I often look back on that costume choice and wonder if my mom was hoping to evoke the styles worn by some of her favorite female singing groups of her teen years, like The Ronettes and The Chiffons (and The Supremes and The Cookies and The Marvelettes…)
I think, by cultural osmosis, she knew that by dressing us in the same outfits, she was creating a sense of unity: a team, so to speak. We were different from everyone else. We were "the Rose sisters."
My mom was also on to the fact that by dressing us in the same thing she was eliminating hierarchy. No one got the "prettier" costume. We were of equal status: all equally talented and equally adorable.
This equality works well for singing groups, but not as well when one member becomes the standout. You can almost hear the contract negotiations that must have gone on when "The Supremes" became "Diana Ross and The Supremes." And God only knows went down between Martha and The Vandellas. As far as I can tell by the pictures below, the only thing that was possible was bigger hair for the lead singer and a better positioning in photos.

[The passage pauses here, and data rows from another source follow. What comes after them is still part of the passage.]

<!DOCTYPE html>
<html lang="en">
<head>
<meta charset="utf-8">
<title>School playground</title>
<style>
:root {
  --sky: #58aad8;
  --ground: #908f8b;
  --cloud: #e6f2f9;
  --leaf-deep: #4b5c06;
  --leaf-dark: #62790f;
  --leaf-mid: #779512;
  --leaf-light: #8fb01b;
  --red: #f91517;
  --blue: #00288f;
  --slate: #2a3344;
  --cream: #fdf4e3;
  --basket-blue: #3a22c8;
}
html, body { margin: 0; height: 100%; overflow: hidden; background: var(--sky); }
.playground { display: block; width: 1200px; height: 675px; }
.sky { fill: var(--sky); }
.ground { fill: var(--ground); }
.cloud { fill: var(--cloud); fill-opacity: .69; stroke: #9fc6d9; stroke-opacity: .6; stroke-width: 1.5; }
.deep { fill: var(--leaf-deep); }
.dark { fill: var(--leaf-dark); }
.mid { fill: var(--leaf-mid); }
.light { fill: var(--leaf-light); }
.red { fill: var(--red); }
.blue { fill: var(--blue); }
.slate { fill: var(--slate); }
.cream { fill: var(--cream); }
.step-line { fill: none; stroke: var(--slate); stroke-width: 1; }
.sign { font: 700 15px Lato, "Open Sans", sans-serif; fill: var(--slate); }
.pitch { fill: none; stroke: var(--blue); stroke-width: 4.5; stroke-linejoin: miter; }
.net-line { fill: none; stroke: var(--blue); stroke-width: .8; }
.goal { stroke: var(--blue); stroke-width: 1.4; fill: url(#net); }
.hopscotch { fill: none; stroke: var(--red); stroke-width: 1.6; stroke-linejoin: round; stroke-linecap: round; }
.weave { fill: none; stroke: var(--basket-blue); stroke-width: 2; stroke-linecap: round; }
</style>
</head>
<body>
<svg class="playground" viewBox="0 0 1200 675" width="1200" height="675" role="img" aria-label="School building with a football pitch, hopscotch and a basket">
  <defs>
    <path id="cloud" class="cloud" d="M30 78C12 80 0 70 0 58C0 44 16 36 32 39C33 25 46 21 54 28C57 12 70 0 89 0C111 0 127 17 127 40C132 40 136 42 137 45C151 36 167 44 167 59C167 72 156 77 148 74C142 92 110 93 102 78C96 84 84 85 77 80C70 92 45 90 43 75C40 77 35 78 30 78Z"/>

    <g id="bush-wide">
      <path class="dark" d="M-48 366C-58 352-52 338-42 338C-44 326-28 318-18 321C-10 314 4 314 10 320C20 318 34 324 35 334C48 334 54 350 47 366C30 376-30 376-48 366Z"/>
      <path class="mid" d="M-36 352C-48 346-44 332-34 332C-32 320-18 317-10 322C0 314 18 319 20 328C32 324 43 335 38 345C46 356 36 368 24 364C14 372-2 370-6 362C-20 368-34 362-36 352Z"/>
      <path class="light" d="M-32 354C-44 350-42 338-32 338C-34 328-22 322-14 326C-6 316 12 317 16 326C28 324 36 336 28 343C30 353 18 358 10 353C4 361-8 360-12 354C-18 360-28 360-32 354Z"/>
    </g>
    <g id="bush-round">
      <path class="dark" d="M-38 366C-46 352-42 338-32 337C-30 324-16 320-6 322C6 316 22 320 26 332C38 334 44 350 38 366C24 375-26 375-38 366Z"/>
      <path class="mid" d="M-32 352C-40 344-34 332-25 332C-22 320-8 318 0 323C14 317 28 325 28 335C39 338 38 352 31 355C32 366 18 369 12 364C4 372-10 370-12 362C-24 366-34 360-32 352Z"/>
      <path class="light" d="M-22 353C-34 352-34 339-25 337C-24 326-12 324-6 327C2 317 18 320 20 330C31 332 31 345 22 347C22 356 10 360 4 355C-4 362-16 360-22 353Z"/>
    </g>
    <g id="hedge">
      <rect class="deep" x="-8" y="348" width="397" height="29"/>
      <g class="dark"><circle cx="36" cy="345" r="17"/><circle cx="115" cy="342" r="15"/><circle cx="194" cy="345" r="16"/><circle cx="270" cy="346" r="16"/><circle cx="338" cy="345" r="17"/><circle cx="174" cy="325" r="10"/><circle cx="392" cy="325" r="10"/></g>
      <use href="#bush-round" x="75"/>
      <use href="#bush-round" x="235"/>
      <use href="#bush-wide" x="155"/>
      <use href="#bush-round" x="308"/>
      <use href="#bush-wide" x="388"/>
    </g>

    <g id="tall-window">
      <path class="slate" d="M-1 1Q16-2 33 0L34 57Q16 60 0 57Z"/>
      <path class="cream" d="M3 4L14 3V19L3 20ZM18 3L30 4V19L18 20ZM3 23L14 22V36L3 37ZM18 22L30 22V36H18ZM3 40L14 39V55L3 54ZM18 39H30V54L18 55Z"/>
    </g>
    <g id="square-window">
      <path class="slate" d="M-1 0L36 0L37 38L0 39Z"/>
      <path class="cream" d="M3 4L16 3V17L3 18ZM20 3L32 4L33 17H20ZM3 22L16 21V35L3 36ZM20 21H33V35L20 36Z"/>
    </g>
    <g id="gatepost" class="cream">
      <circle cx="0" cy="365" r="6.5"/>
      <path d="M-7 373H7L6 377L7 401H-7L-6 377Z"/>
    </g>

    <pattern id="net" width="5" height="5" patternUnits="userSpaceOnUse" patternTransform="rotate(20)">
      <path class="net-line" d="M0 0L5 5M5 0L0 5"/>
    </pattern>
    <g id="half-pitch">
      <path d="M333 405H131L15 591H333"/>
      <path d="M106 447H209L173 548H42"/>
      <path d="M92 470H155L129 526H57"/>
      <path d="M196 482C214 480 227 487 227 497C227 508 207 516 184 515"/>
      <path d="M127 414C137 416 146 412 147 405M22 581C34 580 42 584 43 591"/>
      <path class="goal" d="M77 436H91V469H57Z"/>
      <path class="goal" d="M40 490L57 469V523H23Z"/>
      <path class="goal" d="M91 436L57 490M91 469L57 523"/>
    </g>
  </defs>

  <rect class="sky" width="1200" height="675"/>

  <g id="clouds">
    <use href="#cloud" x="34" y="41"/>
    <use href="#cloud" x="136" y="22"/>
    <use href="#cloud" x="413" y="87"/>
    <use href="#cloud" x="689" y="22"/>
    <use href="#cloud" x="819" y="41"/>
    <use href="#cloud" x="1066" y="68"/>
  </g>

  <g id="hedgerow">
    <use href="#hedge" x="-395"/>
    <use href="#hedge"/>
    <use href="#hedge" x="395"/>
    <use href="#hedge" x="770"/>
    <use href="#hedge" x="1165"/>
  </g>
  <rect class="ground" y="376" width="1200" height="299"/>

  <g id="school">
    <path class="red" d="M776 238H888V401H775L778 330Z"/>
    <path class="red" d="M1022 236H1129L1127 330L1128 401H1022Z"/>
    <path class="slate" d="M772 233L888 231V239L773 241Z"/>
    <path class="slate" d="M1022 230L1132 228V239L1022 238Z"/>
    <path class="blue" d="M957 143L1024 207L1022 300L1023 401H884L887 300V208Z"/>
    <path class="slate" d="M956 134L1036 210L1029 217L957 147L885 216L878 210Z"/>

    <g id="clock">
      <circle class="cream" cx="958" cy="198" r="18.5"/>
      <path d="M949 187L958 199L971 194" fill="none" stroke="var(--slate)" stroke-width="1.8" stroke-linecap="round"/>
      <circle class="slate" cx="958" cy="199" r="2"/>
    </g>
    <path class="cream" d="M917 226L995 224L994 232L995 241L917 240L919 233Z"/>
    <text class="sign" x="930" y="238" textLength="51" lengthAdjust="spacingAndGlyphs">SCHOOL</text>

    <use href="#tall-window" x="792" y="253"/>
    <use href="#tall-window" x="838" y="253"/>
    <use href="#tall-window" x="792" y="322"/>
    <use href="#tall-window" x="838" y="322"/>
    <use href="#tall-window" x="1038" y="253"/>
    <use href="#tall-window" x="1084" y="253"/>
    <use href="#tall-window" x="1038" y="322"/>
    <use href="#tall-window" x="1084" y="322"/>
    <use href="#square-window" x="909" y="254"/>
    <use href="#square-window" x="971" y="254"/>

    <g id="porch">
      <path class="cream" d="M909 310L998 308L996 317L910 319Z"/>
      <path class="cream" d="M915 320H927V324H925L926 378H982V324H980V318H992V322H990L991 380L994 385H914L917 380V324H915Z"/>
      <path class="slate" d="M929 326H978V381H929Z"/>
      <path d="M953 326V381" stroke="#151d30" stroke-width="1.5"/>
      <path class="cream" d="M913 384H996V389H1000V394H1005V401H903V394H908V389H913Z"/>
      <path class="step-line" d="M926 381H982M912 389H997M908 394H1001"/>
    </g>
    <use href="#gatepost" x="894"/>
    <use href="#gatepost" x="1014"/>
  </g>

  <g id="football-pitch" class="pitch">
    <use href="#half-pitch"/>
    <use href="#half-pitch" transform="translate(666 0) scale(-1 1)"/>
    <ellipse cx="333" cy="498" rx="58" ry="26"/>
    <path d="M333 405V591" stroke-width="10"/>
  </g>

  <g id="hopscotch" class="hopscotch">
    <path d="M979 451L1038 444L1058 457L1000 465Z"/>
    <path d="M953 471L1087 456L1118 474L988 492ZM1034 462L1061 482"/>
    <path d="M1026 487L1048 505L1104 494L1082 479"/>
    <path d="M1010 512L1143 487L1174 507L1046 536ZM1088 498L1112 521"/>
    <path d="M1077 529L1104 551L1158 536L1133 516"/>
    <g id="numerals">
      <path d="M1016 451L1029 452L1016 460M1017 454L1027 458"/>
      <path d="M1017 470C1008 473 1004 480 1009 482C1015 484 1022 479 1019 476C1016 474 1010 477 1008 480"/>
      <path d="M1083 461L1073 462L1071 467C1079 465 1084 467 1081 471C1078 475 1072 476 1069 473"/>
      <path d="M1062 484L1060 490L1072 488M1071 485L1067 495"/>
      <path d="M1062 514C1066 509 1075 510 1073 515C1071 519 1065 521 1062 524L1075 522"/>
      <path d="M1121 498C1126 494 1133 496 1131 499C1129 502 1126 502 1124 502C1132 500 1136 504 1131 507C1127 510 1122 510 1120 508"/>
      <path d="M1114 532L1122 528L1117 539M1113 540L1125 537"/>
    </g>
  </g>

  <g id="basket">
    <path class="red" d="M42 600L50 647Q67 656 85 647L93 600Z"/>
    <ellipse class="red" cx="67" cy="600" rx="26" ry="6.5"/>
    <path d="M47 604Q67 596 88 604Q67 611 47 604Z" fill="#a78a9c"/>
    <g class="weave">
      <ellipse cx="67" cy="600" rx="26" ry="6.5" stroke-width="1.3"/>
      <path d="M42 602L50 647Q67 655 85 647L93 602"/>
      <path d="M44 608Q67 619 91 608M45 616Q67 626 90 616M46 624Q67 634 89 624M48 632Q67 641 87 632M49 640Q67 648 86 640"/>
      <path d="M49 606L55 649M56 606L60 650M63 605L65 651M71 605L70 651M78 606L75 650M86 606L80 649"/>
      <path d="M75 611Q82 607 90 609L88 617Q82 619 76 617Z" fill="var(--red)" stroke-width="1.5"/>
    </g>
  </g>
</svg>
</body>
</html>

Male solo performers had an easier time, no doubt, as the politics of dress aren't as fraught for most men.
But the question remains: how should you dress if you're an individual but -- and this is the key issue -- have a group as your back-up support?
Notice how Michael Jackson transitioned in his costume from group to solo:
Once we got into grunge music, the idea of a band wearing matching costumes began to seem outdated.
Performers can do anything they want today. Wearing matching outfits does, indeed, seem old fashioned, but some performers want to evoke the old days. Bruno Mars has most certainly taken a page out of the old-school costume book:
As for my own approach, well, I'm sure you can guess where I land!
Some performers feel that "matching" is an affront to individuality; others feel it's a statement of individuality. What do you think? To match, or not match? Answer my question!